In his paper “MacDowell’s Vanishing Indians,” Dr. Daniel Blim writes that the “Indianist” movement of using Native American inspiration for American music owes its success largely to the composer Edward MacDowell, and especially to his Indian Suite, premiered in 1896. Blim connects this to the “vanishing Indian” trope: “the Indian as a cultural figure . . . began to ‘vanish,’ and no longer a threat, could be reappropriated in the national imagination as a nostalgic figure rather than a living oppositional force.” He discusses MacDowell’s Westernization of Native American music as one way in which it aligns with this trope. Regarding MacDowell’s piece “From an Indian Lodge,” Blim writes, “the subject of this work is not Native America, but a reenactment, subtly Westernized.”1

Reviews of the Indian Suite support this view, showing a strong alignment with the “vanishing Indian” trope and praising MacDowell’s Westernization of Native American music. Blim uses the Indian Suite as an example of MacDowell’s music before it reflected the shift to the “vanishing Indian” view, still depicting Native Americans as a “living oppositional force.” However, the following two reviews, though approaching the Indian Suite from opposite directions, both project the “vanishing Indian” trope onto the piece.

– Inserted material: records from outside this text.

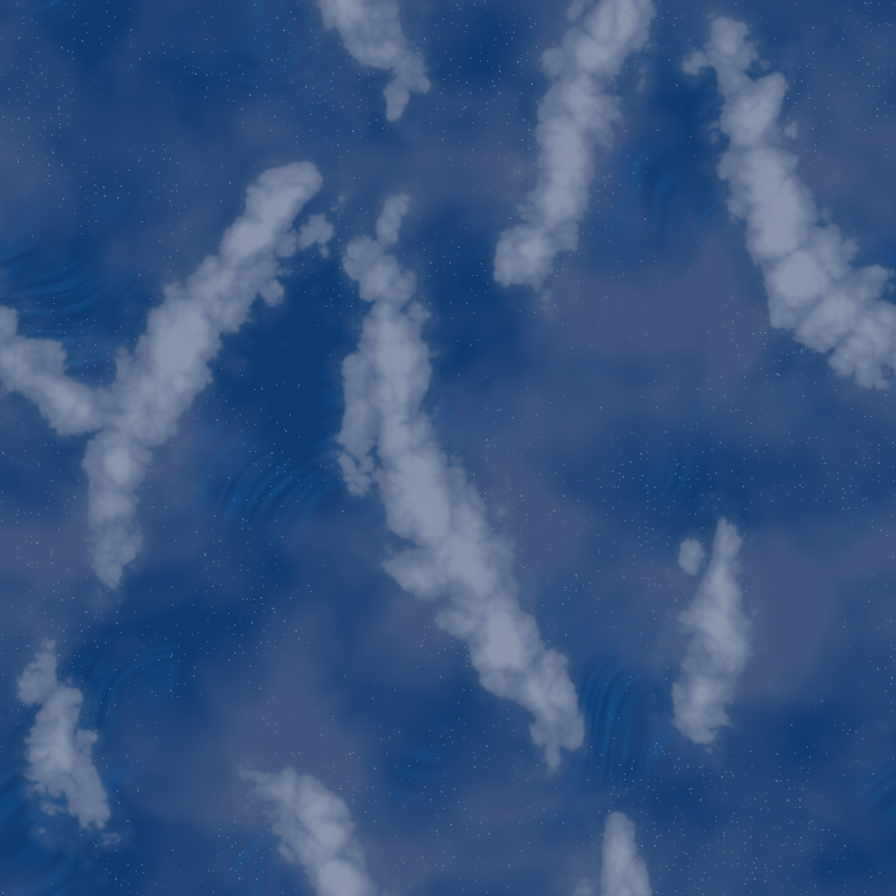
A WebGL 1 fragment shader for this texture:

```glsl
precision highp float;
// Tiling painted night sky: curved pale cloud streaks over hazy, brushed, star-dusted blue.
uniform vec2 u_resolution;

const int STREAKS = 7;
const vec3 DEEP_BLUE = vec3(0.055, 0.23, 0.435);
const vec3 HAZE = vec3(0.25, 0.335, 0.50);
const vec3 BRUSH_BLUE = vec3(0.10, 0.36, 0.60);
const vec3 CLOUD_RIM = vec3(0.34, 0.41, 0.545);
const vec3 CLOUD_CORE = vec3(0.54, 0.59, 0.675);
const vec3 STAR = vec3(0.48, 0.57, 0.67);

vec3 hash3(vec2 p, float seed) {
  vec3 h = fract(vec3(p.xyx) * vec3(0.1031, 0.1030, 0.0973) + seed * 0.137);
  h += dot(h, h.yxz + 33.33);
  return fract((h.xxy + h.yzz) * h.zyx);
}

// Index of a cell, wrapped to the number of cells across the canvas.
vec2 wrapCell(vec2 cell, vec2 cells) {
  return floor(mod(cell + 0.5, cells));
}

float cornerSlope(vec2 cell, vec2 offset, vec2 cells, float seed) {
  float angle = 6.28318 * hash3(wrapCell(cell + offset, cells), seed).x;
  return dot(vec2(cos(angle), sin(angle)), -offset);
}

// Gradient noise that repeats once per unit square, roughly -0.7 to 0.7.
float noise(vec2 p, vec2 cells, float seed) {
  vec2 cell = floor(p * cells);
  vec2 f = fract(p * cells);
  vec2 u = f * f * f * (f * (f * 6.0 - 15.0) + 10.0);
  vec4 corner;
  for (int i = 0; i < 4; i++) {
    vec2 o = vec2(mod(float(i), 2.0), floor(float(i) * 0.5));
    float angle = 6.28318 * hash3(wrapCell(cell + o, cells), seed).x;
    float slope = dot(vec2(cos(angle), sin(angle)), f - o);
    vec2 weight = mix(1.0 - u, u, o);
    corner[i] = slope * weight.x * weight.y;
  }
  return dot(corner, vec4(1.0));
}

float fbm(vec2 p, float cells, float seed) {
  float sum = 0.0, amp = 1.0;
  for (int i = 0; i < 4; i++) {
    sum += amp * noise(p, vec2(cells), seed + float(i));
    cells *= 2.0;
    amp *= 0.5;
  }
  return sum;
}

// Rounded puffs parted by creases, averaging about 0.37.
float billow(vec2 p, float cells, float seed) {
  float sum = 0.0, amp = 1.0;
  for (int i = 0; i < 4; i++) {
    sum += amp * abs(noise(p, vec2(cells), seed + float(i)));
    cells *= 2.0;
    amp *= 0.5;
  }
  return sum;
}

// Signed distance to one bent, tapering streak centred on the origin.
float streak(vec2 d, float tilt, float halfLength, float halfWidth, float phase) {
  vec2 axis = vec2(-sin(tilt), cos(tilt));
  vec2 q = vec2(dot(d, vec2(axis.y, -axis.x)), dot(d, axis));
  q.x += 0.035 * sin(9.0 * q.y + phase);
  float along = min(abs(q.y) / halfLength, 1.0);
  float taper = 1.0 - 0.5 * along * along;
  return length(vec2(q.x, max(abs(q.y) - halfLength, 0.0))) - halfWidth * taper;
}

// Nearest streak; centres lie on a wrapped lattice.
float streakField(vec2 p) {
  float nearest = 1.0;
  for (int i = 0; i < STREAKS; i++) {
    float n = float(i);
    vec2 centre = vec2(n, 3.0 * n) / float(STREAKS) + vec2(0.07, 0.16);
    vec2 d = fract(p - centre + 0.5) - 0.5;
    float size = fract(n * 0.618);
    float tilt = mix(-0.5, 0.9, fract(n * 0.755 + 0.3));
    nearest = min(nearest, streak(d, tilt, 0.08 + 0.24 * size, 0.042 + 0.022 * size, n * 2.4));
  }
  return nearest;
}

// Sparse specks, one at most per cell.
float specks(vec2 p, float cells, float share, float radius, float seed) {
  vec2 g = p * cells;
  vec3 h = hash3(wrapCell(floor(g), vec2(cells)), seed);
  float dist = length(fract(g) - mix(vec2(0.25), vec2(0.75), h.xy)) / cells;
  float pixel = 1.0 / min(u_resolution.x, u_resolution.y);
  float dot1 = 1.0 - smoothstep(radius - 0.5 * pixel, radius + 0.5 * pixel, dist);
  return dot1 * step(h.z, share) * (0.4 + 0.6 * h.z / max(share, 0.01));
}

void main() {
  vec2 p = gl_FragCoord.xy / u_resolution;
  vec2 swirl = vec2(noise(p, vec2(6.0), 11.0), noise(p, vec2(6.0), 17.0));

  // Puffy cloud distance
  float smoothDist = streakField(p + 0.03 * swirl);
  float puffs = billow(p + 0.01 * swirl, 12.0, 23.0) - 0.37;
  float cloudDist = smoothDist - 0.07 * puffs + 0.012 * fbm(p, 20.0, 31.0);

  // Blue ground with mottled haze
  float nearCloud = 1.0 - smoothstep(0.0, 0.13, smoothDist);
  float haze = 0.36 + 1.4 * fbm(p + 0.04 * swirl, 4.0, 41.0) + 0.25 * nearCloud;
  haze = clamp(haze, 0.0, 1.0);
  vec3 color = mix(DEEP_BLUE, HAZE, haze);

  // Curved dry-brush strokes
  vec2 bent = p + 0.12 * swirl;
  float bristles = noise(vec2(bent.x + bent.y, bent.x - bent.y), vec2(5.0, 76.0), 53.0);
  float patches = smoothstep(0.0, 0.45, fbm(p, 5.0, 61.0)) * (1.0 - 0.7 * haze);
  color = mix(color, BRUSH_BLUE, patches * clamp(0.22 + 0.6 * bristles, 0.0, 0.6));

  // Veil, then lit cloud body
  float veil = 1.0 - smoothstep(-0.01, 0.035, cloudDist);
  color = mix(color, CLOUD_RIM, 0.4 * veil);
  float body = 1.0 - smoothstep(-0.009, 0.005, cloudDist);
  float light = smoothstep(0.0, 0.055, -cloudDist) * 0.85 + 0.08 + 0.35 * puffs;
  color = mix(color, mix(CLOUD_RIM, CLOUD_CORE, clamp(light, 0.0, 1.0)), 0.95 * body);

  // Star dust, in drifts
  float drift = smoothstep(-0.35, 0.4, fbm(p, 6.0, 71.0));
  float dust = specks(p, 128.0, 0.32 * drift, 0.0009, 83.0) + specks(p, 80.0, 0.16 * drift, 0.0012, 97.0);
  color = mix(color, STAR, min(dust, 1.0) * mix(0.55, 0.15, body));

  gl_FragColor = vec4(color, 1.0);
}
```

In 1898, the magazine The Critic published a review (right) praising MacDowell’s ability to “weave a series of tone-pictures out of . . . purely native material.” It contrasts his suite with Dvořák’s ninth symphony, stating that MacDowell “clings to what is elemental and more thoroughly representative, . . . carefully avoiding as inappropriate a too complex treatment of native themes.”2 Rather than seeing Native Americans as a living opposition still in need of Westernization, The Critic praises MacDowell for getting to the core of what is Native American, showing the extent to which their opposition had been replaced by an opportunity for inspiration.

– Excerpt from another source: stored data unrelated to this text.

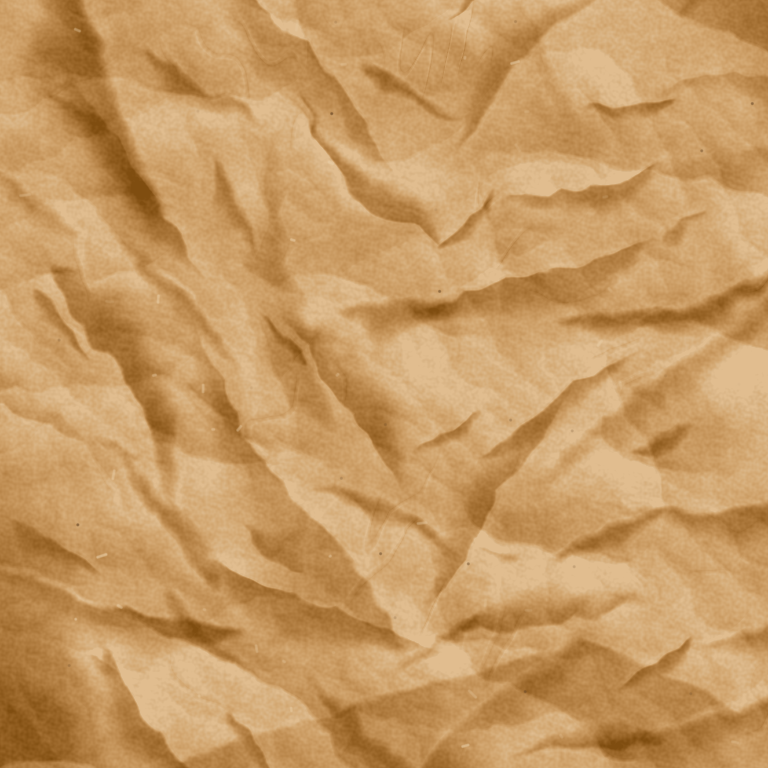
Write a Shadertoy shader that draws this texture.

```glsl
// Crumpled brown kraft paper. Folded gradient noise lights the broad facets,
// a loop scatters one-sided wedge shadows along creases, and fine noise adds
// wrinkles, pulp grain, fibres and specks. One darkness value drives colour.

#define FOLD_COUNT 60
#define FOLD_LARGE 0.29
#define FOLD_SMALL 0.03
#define FOLD_DEPTH 0.60
#define BASE_SHADE 0.12
#define FACET_CONTRAST 0.115
#define WRINKLE 0.16
#define GRAIN 0.135
#define FLECK_CELLS 17.0
#define PEAK vec2(0.76, 0.18)
#define PAPER_LIGHT vec3(0.85, 0.705, 0.52)
#define PAPER_DARK vec3(0.54, 0.34, 0.10)

vec4 hash4(vec2 p) {
    vec4 q = fract(p.xyxy * vec4(0.1031, 0.1030, 0.0973, 0.1099));
    q += dot(q, q.wzxy + 33.33);
    return fract((q.xxyz + q.yzzw) * q.zywx);
}

vec2 gradient(vec2 cell) {
    float angle = 6.2832 * hash4(cell + 17.0).x;
    return vec2(cos(angle), sin(angle));
}

// Gradient noise, roughly -0.7 to 0.7
float noise(vec2 p) {
    vec2 i = floor(p), f = p - i;
    vec2 s = f * f * f * (f * (f * 6.0 - 15.0) + 10.0);
    vec2 e = vec2(1.0, 0.0);
    float low = mix(dot(gradient(i), f), dot(gradient(i + e), f - e), s.x);
    float high = mix(dot(gradient(i + e.yx), f - e.yx),
                     dot(gradient(i + 1.0), f - 1.0), s.x);
    return mix(low, high, s.y);
}

vec2 turn(vec2 p, float angle) {
    float c = cos(angle), s = sin(angle);
    return vec2(c * p.x - s * p.y, s * p.x + c * p.y);
}

// Sheet height: absolute noise creases sharply where it crosses zero
float sheetHeight(vec2 p) {
    float h = abs(noise(turn(p, 0.7) * vec2(2.2, 3.8) + 3.0)) / 3.0;
    h += 0.7 * abs(noise(turn(p, -0.4) * vec2(4.0, 7.0) + 41.0)) / 5.5;
    h += 0.45 * abs(noise(turn(p, 0.8) * vec2(8.0, 15.0) + 19.0)) / 11.0;
    return h + 0.55 * noise(p * 10.0 + 73.0) / 10.0;
}

// One crease: crisp on the crest side, fading across a tapered wedge
float foldShade(vec2 p, float index) {
    vec4 h = hash4(vec2(index, 5.0));
    vec4 k = hash4(vec2(index, 29.0));
    vec2 centre = fract(0.37 + index * vec2(0.7549, 0.5698));
    float size = mix(FOLD_LARGE, FOLD_SMALL, sqrt(index / float(FOLD_COUNT)));
    float lean = mix(-0.85, 0.35, smoothstep(0.35, 0.65, centre.x));
    vec2 q = turn(p - centre, -lean - 1.2 * (h.x - 0.5));
    float along = q.x / size;
    float side = k.x < 0.3 ? 1.0 : -1.0;
    float across = side * q.y + 0.2 * (h.y - 0.5) * size * along * along;

    float tip = 1.2 * (h.z - 0.5);
    float taper = min((1.0 - along) / (1.0 - tip), (1.0 + along) / (1.0 + tip));
    taper = clamp(taper, 0.0, 1.0);
    float ends = smoothstep(0.0, 0.4, taper);
    float width = size * mix(0.2, 0.5, h.w) * taper;
    float blur = mix(0.002, 0.012, k.y * k.y);

    float shadow = smoothstep(-blur, blur, across)
                 * (1.0 - smoothstep(0.2 * width, width + 0.005, across));
    float rim = exp(-abs(across + 0.006) / 0.005);
    return ends * (FOLD_DEPTH * mix(0.4, 1.35, k.z) * shadow - 0.08 * rim);
}

// Sparse pale fibres (x) and dark specks (y)
vec2 flecks(vec2 p) {
    vec2 cell = floor(p * FLECK_CELLS);
    vec4 h = hash4(cell + 101.0), k = hash4(cell + 211.0);
    vec2 q = p - (cell + 0.25 + 0.5 * h.xy) / FLECK_CELLS;
    vec2 r = turn(q, 3.1416 * h.z);
    r.x -= clamp(r.x, -0.006 * k.x, 0.006 * k.x);
    float fibre = 1.0 - smoothstep(0.0004, 0.003, length(r));
    float speck = 1.0 - smoothstep(0.0006, 0.003, length(q));
    return vec2(fibre * step(0.8, h.w) * k.y, speck * step(h.w, 0.1) * k.z);
}

void mainImage(out vec4 fragColor, in vec2 fragCoord) {
    vec2 uv = fragCoord / iResolution.y;

    // Wobble so that no crease is ruler straight; absolute noise adds kinks
    vec2 p = uv + 0.030 * vec2(noise(uv * 5.0), noise(uv * 5.0 + 57.0));
    p += 0.022 * abs(vec2(noise(uv * 13.0 + 9.0), noise(uv * 13.0 + 83.0)));
    p += 0.005 * vec2(noise(uv * 38.0 + 5.0), noise(uv * 38.0 + 67.0));

    // Facets lit from the upper right
    vec2 toLight = 0.003 * normalize(vec2(0.5, 0.85));
    float slope = (sheetHeight(p + toLight) - sheetHeight(p - toLight)) / 0.006;
    float shade = BASE_SHADE + FACET_CONTRAST * slope + 0.07 * noise(uv * 3.0 + 20.0);

    // Scattered creases
    float folds = 0.0;
    for (int i = 0; i < FOLD_COUNT; i++) folds += foldShade(p, float(i));
    folds *= 1.0 + 0.5 * noise(p * 11.0 + 47.0);

    // Thin broken wrinkles, each a dark line beside a pale one
    float line = noise(turn(p, mix(0.8, -0.35, smoothstep(0.3, 0.7, uv.x)))
                       * vec2(5.0, 11.0) + 61.0);
    float broken = smoothstep(0.05, 0.35, noise(uv * 7.0 + 91.0));
    shade += WRINKLE * broken * (exp(-abs(line - 0.03) / 0.03)
                               - 0.7 * exp(-abs(line + 0.04) / 0.03));

    // Broad peak below, and shaded left and upper right corners
    float run = p.x - PEAK.x;
    float below = PEAK.y - abs(run) * (run < 0.0 ? 0.34 : 0.5) - p.y;
    folds += 0.42 * smoothstep(-0.004, 0.007, below) * exp(-max(below, 0.0) / 0.13);
    float edge = p.x + 0.09 * noise(uv * 4.5 + 31.0);
    folds += 1.0 * (1.0 - smoothstep(-0.02, 0.12, edge))
                 * (1.0 - smoothstep(0.15, 0.5, p.y));
    folds += 0.4 * smoothstep(1.8, 1.92, p.x + p.y);
    shade += folds > 0.0 ? 1.0 - exp(-1.15 * folds) : folds;

    // Pulp grain: soft mottling, slanted strands and fine tooth
    vec2 strand = turn(uv, 0.35);
    float grain = 0.6 * noise(uv * 42.0) + 0.5 * noise(uv * 95.0 + 7.0)
                + 0.7 * noise(strand * vec2(60.0, 170.0)) + noise(uv * 210.0 + 13.0);
    shade = clamp(shade + GRAIN * grain, -0.1, 1.1);

    vec3 tone = pow(vec3(max(shade, 0.0)), vec3(1.28, 1.0, 0.86)) + min(shade, 0.0);
    vec3 colour = PAPER_LIGHT - (PAPER_LIGHT - PAPER_DARK) * tone;
    vec2 fleck = flecks(uv);
    colour = mix(colour, vec3(0.92, 0.82, 0.67), 0.6 * fleck.x);
    colour = mix(colour, vec3(0.40, 0.27, 0.14), 0.7 * fleck.y);
    fragColor = vec4(colour, 1.0);
}
```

In 1939, 41 years later, the magazine Forum and Century also published a review (left) praising the Indian Suite, but comparing it favorably with Dvořák’s symphony: “The Suite is in no sense a sequence of Indian tunes. It is a sweeping orchestral work, symphonic in nature, that evokes auditory images of our ancestors, their mores, and their cherished aspirations and bitter frustrations.”3 For Forum and Century, rather than Westernization being an obstacle, it allows the Native American to be more effectively appropriated, so much so that they are now “our ancestors,” and the music’s frustration that Blim associates with their oppositional position now reflects the “bitter frustrations” of the Native Americans themselves.

From only two years after the premier through the following several decades, MacDowell’s Indian Suite was fully enveloped by the trope of the “vanishing Indian.” Though approaching the piece from opposite directions, both reviews celebrate MacDowell’s synthesis of Native American music. They do not make Blim’s differentiation between the suite and pieces that more explicitly align with this trope. Rather, due to the strength of the national shift spurred by MacDowell himself, they project onto this piece the concept that the Native American has vanished and transformed into fodder for American music.

1. Blim, Daniel. “MacDowell’s Vanishing Indians.” Paper presented at the Annual Meeting of the American Musicological Society and the Society for Music Theory, Vancouver, BC, November 2016.

2. “Music: Notes of the Season.” The Critic: A Weekly Review of Literature and the Arts (1886-1898), Feb 05, 1898, 97,

3. ARTHUR, WALLACE HEPNER. “THE RECORD REVIEW.” Forum and Century (1930-1940), 11, 1939, 1,

“Edward MacDowell, Suite No 2, Indian, Op 48.” YouTube video, 36:24, posted by
Gunnar Frederikson, Feb 28, 2018,

“Woodland Sketches, Op. 51: No. 5. From an Indian Lodge.” YouTube video, 2:48, posted by Alexandra Oehler – Topic, Jan 30, 2015,